The CPSC settled its action against Zucker for a payment of $375,000 and Zucker’s agreement to dismiss his lawsuit against the CPSC. The settlement agreement is posted online here. I urge interested readers to check it out.
The group Cause of Action took up Zucker’s case and has issued a press release proclaiming victory. Here is the short email version:
With the help of Cause of Action, Craig Zucker fought back against the government, and this settlement is evidence that the government caved under pressure. The CPSC’s actions regarding Craig Zucker are not about consumer safety, they’re about punishing an entrepreneur who dared to speak out against the federal government. The years spent by the CPSC targeting a product that has never been declared unsafe and pursuing overzealous litigation against Craig Zucker are yet another example of a federal agency gambling with taxpayer dollars to test its own power.
If the CPSC’s goal was consumer safety, why is it settling for an amount that covers less than one percent of its original $57 million recall estimate? To get the answer, Cause of Action is continuing to pursue our FOIA litigation against the CPSC to expose an agency that values retaliation against its critics above its own mission to protect consumers. The CPSC’s choice to settle proves that the government’s conduct was worthy of criticism.
In a longer statement Zucker is quoted stating: “At this point, I have spent more on legal fees than I will on the settlement. The law does not support an individual being named in a case like this and I hope that this settlement will discourage the CPSC from wrongfully pursuing individual officers and entrepreneurs again in the future.”
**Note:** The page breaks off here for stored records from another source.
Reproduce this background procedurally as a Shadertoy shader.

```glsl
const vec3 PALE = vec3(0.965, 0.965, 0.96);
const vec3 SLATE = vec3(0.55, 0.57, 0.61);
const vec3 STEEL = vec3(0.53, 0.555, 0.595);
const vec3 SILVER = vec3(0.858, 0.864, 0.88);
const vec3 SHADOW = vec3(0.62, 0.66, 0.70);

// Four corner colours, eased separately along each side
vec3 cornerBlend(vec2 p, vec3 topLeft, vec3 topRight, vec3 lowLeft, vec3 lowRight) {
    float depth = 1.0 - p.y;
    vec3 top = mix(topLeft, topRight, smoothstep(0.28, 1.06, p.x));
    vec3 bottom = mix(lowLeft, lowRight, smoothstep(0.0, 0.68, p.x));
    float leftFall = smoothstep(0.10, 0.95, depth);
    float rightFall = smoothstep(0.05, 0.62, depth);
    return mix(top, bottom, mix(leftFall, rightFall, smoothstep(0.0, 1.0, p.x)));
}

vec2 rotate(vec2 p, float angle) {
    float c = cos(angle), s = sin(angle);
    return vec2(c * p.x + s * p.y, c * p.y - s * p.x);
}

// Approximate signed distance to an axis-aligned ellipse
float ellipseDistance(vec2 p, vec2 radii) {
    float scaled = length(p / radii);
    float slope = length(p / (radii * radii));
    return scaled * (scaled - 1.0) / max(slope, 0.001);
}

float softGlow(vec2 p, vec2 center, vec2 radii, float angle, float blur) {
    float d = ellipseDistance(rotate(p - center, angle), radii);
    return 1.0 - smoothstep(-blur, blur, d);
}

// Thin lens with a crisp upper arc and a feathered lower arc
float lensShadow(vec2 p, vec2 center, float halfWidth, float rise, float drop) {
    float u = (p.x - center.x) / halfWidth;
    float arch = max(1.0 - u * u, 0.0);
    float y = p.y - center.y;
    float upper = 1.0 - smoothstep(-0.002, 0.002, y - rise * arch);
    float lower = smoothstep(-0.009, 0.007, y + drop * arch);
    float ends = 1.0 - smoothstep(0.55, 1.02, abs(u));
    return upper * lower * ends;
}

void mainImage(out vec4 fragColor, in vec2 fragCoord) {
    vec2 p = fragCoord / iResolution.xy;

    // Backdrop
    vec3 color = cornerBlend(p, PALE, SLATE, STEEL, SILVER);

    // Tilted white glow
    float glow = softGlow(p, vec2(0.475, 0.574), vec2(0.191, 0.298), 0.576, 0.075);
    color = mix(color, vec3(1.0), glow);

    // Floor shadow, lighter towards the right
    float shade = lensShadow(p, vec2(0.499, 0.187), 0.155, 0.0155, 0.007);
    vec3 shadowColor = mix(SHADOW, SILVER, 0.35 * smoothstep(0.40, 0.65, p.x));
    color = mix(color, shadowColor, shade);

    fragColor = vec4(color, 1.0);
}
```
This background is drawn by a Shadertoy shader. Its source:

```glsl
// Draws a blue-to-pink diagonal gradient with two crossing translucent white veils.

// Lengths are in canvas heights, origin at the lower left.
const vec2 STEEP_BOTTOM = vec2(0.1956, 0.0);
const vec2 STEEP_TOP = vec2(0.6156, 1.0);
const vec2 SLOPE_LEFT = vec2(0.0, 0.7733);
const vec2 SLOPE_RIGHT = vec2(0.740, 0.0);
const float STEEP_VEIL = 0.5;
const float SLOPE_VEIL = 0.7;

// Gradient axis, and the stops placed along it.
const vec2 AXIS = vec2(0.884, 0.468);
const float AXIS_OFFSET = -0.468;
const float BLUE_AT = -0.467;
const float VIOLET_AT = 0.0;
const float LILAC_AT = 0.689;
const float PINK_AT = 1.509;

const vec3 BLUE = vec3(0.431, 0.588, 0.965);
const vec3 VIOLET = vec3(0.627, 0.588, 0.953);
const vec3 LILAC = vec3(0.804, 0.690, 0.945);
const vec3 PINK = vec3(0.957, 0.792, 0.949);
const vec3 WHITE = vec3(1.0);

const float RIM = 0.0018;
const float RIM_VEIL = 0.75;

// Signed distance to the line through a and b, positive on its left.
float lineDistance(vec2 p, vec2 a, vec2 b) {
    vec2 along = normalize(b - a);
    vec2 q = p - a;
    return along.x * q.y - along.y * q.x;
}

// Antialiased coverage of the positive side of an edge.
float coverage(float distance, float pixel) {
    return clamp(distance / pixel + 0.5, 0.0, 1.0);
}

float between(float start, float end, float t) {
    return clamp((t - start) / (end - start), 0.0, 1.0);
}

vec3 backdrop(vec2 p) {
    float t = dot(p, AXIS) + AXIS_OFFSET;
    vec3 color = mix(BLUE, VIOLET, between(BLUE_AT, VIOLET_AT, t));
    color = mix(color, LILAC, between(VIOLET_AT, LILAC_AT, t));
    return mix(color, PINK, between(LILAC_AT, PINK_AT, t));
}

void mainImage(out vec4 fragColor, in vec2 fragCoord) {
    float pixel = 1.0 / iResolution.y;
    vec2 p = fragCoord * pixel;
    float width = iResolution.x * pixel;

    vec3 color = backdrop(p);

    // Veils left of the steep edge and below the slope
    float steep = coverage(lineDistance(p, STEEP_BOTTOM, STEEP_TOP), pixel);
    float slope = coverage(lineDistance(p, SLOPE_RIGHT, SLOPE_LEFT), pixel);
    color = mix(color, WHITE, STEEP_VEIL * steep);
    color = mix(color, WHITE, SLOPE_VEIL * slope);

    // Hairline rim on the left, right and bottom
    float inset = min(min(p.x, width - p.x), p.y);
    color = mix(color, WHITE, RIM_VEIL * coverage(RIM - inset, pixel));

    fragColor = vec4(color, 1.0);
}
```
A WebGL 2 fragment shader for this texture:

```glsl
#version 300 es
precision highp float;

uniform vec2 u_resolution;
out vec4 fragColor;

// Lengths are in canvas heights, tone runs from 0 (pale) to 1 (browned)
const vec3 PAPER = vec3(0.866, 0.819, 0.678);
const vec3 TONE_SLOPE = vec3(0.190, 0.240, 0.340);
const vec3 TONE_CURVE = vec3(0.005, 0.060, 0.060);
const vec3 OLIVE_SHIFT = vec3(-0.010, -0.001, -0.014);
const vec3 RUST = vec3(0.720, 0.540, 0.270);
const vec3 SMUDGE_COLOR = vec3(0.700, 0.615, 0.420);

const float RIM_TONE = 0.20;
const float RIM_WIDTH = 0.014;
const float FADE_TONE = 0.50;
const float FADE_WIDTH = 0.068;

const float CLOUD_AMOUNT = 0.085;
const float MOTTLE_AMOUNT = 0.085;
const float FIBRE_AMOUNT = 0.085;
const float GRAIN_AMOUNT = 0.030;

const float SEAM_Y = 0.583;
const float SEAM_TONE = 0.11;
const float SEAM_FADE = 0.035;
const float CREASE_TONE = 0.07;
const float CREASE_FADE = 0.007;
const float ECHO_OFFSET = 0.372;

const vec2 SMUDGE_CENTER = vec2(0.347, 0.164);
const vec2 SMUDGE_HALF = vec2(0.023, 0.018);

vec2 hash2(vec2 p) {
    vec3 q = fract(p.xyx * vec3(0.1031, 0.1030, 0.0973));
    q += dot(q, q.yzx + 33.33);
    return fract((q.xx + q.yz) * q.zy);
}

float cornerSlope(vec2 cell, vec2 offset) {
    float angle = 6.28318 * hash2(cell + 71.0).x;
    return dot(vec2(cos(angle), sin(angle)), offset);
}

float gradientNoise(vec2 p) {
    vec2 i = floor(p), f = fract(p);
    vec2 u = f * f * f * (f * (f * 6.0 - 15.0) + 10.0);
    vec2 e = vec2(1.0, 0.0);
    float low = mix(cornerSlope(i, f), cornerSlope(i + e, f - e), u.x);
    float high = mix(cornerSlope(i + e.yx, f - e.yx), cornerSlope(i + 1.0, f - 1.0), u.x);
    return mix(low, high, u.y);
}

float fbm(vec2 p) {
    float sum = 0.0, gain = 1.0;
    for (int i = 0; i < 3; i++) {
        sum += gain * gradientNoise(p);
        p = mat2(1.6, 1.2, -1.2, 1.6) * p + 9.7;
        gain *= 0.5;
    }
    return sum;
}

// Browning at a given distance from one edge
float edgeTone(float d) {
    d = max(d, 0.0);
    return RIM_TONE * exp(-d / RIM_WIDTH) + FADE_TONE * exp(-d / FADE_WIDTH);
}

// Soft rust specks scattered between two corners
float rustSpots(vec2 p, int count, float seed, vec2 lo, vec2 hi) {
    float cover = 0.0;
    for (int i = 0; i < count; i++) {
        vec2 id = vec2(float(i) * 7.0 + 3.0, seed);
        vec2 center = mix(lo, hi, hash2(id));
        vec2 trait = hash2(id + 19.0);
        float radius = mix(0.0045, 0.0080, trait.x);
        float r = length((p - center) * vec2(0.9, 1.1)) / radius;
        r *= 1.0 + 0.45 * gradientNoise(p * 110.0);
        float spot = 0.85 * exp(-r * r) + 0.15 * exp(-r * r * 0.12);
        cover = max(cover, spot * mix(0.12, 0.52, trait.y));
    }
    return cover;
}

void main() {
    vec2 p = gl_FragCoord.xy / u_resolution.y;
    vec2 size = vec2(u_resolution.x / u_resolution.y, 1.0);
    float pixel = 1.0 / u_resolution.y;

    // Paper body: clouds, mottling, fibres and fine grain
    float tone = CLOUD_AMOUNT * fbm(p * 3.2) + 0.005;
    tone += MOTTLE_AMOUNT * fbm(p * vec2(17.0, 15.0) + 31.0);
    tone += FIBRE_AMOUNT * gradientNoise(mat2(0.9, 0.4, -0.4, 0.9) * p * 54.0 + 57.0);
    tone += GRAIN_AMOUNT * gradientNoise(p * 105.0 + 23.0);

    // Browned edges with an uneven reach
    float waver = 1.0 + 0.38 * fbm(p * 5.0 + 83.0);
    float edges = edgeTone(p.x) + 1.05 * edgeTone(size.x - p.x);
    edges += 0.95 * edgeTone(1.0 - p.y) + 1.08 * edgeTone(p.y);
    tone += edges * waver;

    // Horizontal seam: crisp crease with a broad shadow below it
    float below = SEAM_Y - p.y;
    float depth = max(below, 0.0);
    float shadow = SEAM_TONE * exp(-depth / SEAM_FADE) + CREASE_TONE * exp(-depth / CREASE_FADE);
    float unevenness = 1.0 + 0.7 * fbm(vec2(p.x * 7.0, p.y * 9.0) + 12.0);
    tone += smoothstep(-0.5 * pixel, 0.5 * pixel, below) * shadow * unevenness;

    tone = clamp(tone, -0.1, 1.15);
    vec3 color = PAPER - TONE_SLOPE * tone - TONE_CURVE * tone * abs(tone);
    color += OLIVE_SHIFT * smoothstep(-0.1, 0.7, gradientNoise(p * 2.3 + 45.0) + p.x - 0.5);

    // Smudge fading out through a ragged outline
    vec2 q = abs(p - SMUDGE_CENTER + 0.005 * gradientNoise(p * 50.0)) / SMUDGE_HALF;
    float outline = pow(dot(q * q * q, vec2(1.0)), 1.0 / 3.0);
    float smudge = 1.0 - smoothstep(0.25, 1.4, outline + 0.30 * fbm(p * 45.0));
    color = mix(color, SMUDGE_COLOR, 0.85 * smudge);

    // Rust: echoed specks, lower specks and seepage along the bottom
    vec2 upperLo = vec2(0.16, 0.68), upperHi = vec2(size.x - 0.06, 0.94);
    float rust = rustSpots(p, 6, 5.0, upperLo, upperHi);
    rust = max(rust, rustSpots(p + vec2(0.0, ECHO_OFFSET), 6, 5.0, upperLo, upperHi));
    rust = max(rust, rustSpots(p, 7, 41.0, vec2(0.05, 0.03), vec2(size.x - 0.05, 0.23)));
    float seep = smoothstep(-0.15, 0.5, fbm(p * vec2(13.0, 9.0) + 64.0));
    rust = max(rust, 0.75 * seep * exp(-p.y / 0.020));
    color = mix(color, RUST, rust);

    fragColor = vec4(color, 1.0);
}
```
Here’s hoping; the CPSC action represents the tyrannical lawlessness of the administrative state. I may be mistaken, but it seems to me that with this settlement the commission comes away with enough to save face and do it all over again the next time it sees fit.